> **What needs to be done**: Once you have read the records below, print them again exactly as they stand.

> **Data**:
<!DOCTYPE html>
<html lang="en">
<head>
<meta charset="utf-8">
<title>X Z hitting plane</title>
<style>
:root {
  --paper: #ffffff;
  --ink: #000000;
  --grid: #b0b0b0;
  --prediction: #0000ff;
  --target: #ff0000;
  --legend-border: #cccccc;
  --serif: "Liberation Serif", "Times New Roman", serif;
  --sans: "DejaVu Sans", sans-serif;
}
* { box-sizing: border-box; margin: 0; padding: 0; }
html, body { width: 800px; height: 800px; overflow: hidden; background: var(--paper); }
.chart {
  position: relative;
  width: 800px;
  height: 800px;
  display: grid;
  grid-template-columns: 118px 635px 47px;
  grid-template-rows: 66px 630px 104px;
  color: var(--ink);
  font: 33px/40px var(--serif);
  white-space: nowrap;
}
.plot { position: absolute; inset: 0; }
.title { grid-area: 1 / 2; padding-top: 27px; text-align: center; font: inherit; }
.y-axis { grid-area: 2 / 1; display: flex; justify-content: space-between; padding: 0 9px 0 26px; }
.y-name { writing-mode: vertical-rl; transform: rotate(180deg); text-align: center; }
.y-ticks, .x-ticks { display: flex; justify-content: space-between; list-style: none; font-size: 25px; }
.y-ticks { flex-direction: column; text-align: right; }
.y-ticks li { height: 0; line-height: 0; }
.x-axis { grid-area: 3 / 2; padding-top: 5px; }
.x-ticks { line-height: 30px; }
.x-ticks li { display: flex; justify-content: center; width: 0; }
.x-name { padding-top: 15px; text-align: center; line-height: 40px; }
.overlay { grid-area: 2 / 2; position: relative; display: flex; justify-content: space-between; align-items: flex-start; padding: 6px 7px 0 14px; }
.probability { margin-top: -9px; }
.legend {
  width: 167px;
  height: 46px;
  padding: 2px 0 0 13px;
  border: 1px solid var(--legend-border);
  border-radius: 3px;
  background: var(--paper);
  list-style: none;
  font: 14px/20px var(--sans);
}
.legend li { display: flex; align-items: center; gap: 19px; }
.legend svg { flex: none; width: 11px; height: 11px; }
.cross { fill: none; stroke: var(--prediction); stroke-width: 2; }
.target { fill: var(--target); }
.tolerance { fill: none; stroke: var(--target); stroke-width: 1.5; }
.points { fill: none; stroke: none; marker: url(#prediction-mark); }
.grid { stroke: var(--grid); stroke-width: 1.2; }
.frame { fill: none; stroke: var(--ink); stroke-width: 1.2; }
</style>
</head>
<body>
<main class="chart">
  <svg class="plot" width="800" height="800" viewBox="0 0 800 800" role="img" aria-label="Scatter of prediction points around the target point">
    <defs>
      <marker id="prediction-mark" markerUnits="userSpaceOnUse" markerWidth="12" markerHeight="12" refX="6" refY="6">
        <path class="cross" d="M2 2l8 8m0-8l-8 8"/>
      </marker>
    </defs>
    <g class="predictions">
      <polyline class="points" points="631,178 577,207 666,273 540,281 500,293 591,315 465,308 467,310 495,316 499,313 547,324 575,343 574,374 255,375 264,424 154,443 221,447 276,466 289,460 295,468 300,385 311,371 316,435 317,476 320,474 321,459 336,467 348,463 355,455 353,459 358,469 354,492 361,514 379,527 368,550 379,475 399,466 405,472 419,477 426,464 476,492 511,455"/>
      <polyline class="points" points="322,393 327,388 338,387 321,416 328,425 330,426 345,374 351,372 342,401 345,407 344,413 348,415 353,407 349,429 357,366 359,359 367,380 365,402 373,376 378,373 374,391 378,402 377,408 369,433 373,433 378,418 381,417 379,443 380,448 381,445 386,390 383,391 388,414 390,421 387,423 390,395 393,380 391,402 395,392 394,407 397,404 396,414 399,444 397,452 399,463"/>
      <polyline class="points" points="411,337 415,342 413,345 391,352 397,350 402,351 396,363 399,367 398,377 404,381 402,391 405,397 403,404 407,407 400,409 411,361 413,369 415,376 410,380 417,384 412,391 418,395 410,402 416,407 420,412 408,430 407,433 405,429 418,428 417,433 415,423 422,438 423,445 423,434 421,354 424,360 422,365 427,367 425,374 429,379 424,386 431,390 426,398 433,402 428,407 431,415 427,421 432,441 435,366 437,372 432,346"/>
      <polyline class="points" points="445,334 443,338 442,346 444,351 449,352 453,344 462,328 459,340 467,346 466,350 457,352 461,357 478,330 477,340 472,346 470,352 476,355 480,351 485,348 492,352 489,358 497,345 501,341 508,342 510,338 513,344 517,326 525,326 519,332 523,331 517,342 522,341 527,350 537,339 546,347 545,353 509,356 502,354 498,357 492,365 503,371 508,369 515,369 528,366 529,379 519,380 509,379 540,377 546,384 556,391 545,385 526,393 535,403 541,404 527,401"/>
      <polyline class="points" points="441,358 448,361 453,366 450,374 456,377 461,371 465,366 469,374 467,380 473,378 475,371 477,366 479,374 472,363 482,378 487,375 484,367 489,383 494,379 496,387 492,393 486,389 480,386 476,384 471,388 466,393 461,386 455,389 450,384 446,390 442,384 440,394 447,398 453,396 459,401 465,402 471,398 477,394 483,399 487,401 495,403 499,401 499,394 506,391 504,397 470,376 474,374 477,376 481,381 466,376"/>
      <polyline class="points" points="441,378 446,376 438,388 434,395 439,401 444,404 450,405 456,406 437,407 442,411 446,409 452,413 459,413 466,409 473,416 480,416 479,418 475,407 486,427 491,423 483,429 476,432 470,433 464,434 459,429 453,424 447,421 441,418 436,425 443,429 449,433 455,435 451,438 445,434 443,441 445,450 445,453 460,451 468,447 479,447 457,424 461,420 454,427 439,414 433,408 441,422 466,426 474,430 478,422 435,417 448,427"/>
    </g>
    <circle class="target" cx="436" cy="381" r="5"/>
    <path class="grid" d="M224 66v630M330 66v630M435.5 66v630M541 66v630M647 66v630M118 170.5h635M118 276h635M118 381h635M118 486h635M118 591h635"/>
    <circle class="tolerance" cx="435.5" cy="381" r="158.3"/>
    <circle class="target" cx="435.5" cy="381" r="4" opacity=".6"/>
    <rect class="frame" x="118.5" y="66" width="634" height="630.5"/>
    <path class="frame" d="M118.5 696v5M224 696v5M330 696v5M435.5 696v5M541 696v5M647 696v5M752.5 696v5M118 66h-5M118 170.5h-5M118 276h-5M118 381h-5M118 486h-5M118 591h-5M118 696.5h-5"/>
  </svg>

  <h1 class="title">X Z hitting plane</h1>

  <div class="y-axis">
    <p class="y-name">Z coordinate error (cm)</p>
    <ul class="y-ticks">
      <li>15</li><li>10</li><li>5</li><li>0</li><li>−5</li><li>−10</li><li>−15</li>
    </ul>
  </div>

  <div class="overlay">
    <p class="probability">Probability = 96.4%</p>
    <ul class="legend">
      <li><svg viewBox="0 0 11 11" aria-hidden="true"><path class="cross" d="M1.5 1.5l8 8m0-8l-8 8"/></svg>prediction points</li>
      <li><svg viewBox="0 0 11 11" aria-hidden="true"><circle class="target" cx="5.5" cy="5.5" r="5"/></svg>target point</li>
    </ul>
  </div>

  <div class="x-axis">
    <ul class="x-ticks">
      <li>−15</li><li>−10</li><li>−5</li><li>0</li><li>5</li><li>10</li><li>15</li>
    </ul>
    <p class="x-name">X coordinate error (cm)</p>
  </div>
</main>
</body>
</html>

> **Written reply**:
<!DOCTYPE html>
<html lang="en">
<head>
<meta charset="utf-8">
<title>X Z hitting plane</title>
<style>
:root {
  --paper: #ffffff;
  --ink: #000000;
  --grid: #b0b0b0;
  --prediction: #0000ff;
  --target: #ff0000;
  --legend-border: #cccccc;
  --serif: "Liberation Serif", "Times New Roman", serif;
  --sans: "DejaVu Sans", sans-serif;
}
* { box-sizing: border-box; margin: 0; padding: 0; }
html, body { width: 800px; height: 800px; overflow: hidden; background: var(--paper); }
.chart {
  position: relative;
  width: 800px;
  height: 800px;
  display: grid;
  grid-template-columns: 118px 635px 47px;
  grid-template-rows: 66px 630px 104px;
  color: var(--ink);
  font: 33px/40px var(--serif);
  white-space: nowrap;
}
.plot { position: absolute; inset: 0; }
.title { grid-area: 1 / 2; padding-top: 27px; text-align: center; font: inherit; }
.y-axis { grid-area: 2 / 1; display: flex; justify-content: space-between; padding: 0 9px 0 26px; }
.y-name { writing-mode: vertical-rl; transform: rotate(180deg); text-align: center; }
.y-ticks, .x-ticks { display: flex; justify-content: space-between; list-style: none; font-size: 25px; }
.y-ticks { flex-direction: column; text-align: right; }
.y-ticks li { height: 0; line-height: 0; }
.x-axis { grid-area: 3 / 2; padding-top: 5px; }
.x-ticks { line-height: 30px; }
.x-ticks li { display: flex; justify-content: center; width: 0; }
.x-name { padding-top: 15px; text-align: center; line-height: 40px; }
.overlay { grid-area: 2 / 2; position: relative; display: flex; justify-content: space-between; align-items: flex-start; padding: 6px 7px 0 14px; }
.probability { margin-top: -9px; }
.legend {
  width: 167px;
  height: 46px;
  padding: 2px 0 0 13px;
  border: 1px solid var(--legend-border);
  border-radius: 3px;
  background: var(--paper);
  list-style: none;
  font: 14px/20px var(--sans);
}
.legend li { display: flex; align-items: center; gap: 19px; }
.legend svg { flex: none; width: 11px; height: 11px; }
.cross { fill: none; stroke: var(--prediction); stroke-width: 2; }
.target { fill: var(--target); }
.tolerance { fill: none; stroke: var(--target); stroke-width: 1.5; }
.points { fill: none; stroke: none; marker: url(#prediction-mark); }
.grid { stroke: var(--grid); stroke-width: 1.2; }
.frame { fill: none; stroke: var(--ink); stroke-width: 1.2; }
</style>
</head>
<body>
<main class="chart">
  <svg class="plot" width="800" height="800" viewBox="0 0 800 800" role="img" aria-label="Scatter of prediction points around the target point">
    <defs>
      <marker id="prediction-mark" markerUnits="userSpaceOnUse" markerWidth="12" markerHeight="12" refX="6" refY="6">
        <path class="cross" d="M2 2l8 8m0-8l-8 8"/>
      </marker>
    </defs>
    <g class="predictions">
      <polyline class="points" points="631,178 577,207 666,273 540,281 500,293 591,315 465,308 467,310 495,316 499,313 547,324 575,343 574,374 255,375 264,424 154,443 221,447 276,466 289,460 295,468 300,385 311,371 316,435 317,476 320,474 321,459 336,467 348,463 355,455 353,459 358,469 354,492 361,514 379,527 368,550 379,475 399,466 405,472 419,477 426,464 476,492 511,455"/>
      <polyline class="points" points="322,393 327,388 338,387 321,416 328,425 330,426 345,374 351,372 342,401 345,407 344,413 348,415 353,407 349,429 357,366 359,359 367,380 365,402 373,376 378,373 374,391 378,402 377,408 369,433 373,433 378,418 381,417 379,443 380,448 381,445 386,390 383,391 388,414 390,421 387,423 390,395 393,380 391,402 395,392 394,407 397,404 396,414 399,444 397,452 399,463"/>
      <polyline class="points" points="411,337 415,342 413,345 391,352 397,350 402,351 396,363 399,367 398,377 404,381 402,391 405,397 403,404 407,407 400,409 411,361 413,369 415,376 410,380 417,384 412,391 418,395 410,402 416,407 420,412 408,430 407,433 405,429 418,428 417,433 415,423 422,438 423,445 423,434 421,354 424,360 422,365 427,367 425,374 429,379 424,386 431,390 426,398 433,402 428,407 431,415 427,421 432,441 435,366 437,372 432,346"/>
      <polyline class="points" points="445,334 443,338 442,346 444,351 449,352 453,344 462,328 459,340 467,346 466,350 457,352 461,357 478,330 477,340 472,346 470,352 476,355 480,351 485,348 492,352 489,358 497,345 501,341 508,342 510,338 513,344 517,326 525,326 519,332 523,331 517,342 522,341 527,350 537,339 546,347 545,353 509,356 502,354 498,357 492,365 503,371 508,369 515,369 528,366 529,379 519,380 509,379 540,377 546,384 556,391 545,385 526,393 535,403 541,404 527,401"/>
      <polyline class="points" points="441,358 448,361 453,366 450,374 456,377 461,371 465,366 469,374 467,380 473,378 475,371 477,366 479,374 472,363 482,378 487,375 484,367 489,383 494,379 496,387 492,393 486,389 480,386 476,384 471,388 466,393 461,386 455,389 450,384 446,390 442,384 440,394 447,398 453,396 459,401 465,402 471,398 477,394 483,399 487,401 495,403 499,401 499,394 506,391 504,397 470,376 474,374 477,376 481,381 466,376"/>
      <polyline class="points" points="441,378 446,376 438,388 434,395 439,401 444,404 450,405 456,406 437,407 442,411 446,409 452,413 459,413 466,409 473,416 480,416 479,418 475,407 486,427 491,423 483,429 476,432 470,433 464,434 459,429 453,424 447,421 441,418 436,425 443,429 449,433 455,435 451,438 445,434 443,441 445,450 445,453 460,451 468,447 479,447 457,424 461,420 454,427 439,414 433,408 441,422 466,426 474,430 478,422 435,417 448,427"/>
    </g>
    <circle class="target" cx="436" cy="381" r="5"/>
    <path class="grid" d="M224 66v630M330 66v630M435.5 66v630M541 66v630M647 66v630M118 170.5h635M118 276h635M118 381h635M118 486h635M118 591h635"/>
    <circle class="tolerance" cx="435.5" cy="381" r="158.3"/>
    <circle class="target" cx="435.5" cy="381" r="4" opacity=".6"/>
    <rect class="frame" x="118.5" y="66" width="634" height="630.5"/>
    <path class="frame" d="M118.5 696v5M224 696v5M330 696v5M435.5 696v5M541 696v5M647 696v5M752.5 696v5M118 66h-5M118 170.5h-5M118 276h-5M118 381h-5M118 486h-5M118 591h-5M118 696.5h-5"/>
  </svg>

  <h1 class="title">X Z hitting plane</h1>

  <div class="y-axis">
    <p class="y-name">Z coordinate error (cm)</p>
    <ul class="y-ticks">
      <li>15</li><li>10</li><li>5</li><li>0</li><li>−5</li><li>−10</li><li>−15</li>
    </ul>
  </div>

  <div class="overlay">
    <p class="probability">Probability = 96.4%</p>
    <ul class="legend">
      <li><svg viewBox="0 0 11 11" aria-hidden="true"><path class="cross" d="M1.5 1.5l8 8m0-8l-8 8"/></svg>prediction points</li>
      <li><svg viewBox="0 0 11 11" aria-hidden="true"><circle class="target" cx="5.5" cy="5.5" r="5"/></svg>target point</li>
    </ul>
  </div>

  <div class="x-axis">
    <ul class="x-ticks">
      <li>−15</li><li>−10</li><li>−5</li><li>0</li><li>5</li><li>10</li><li>15</li>
    </ul>
    <p class="x-name">X coordinate error (cm)</p>
  </div>
</main>
</body>
</html>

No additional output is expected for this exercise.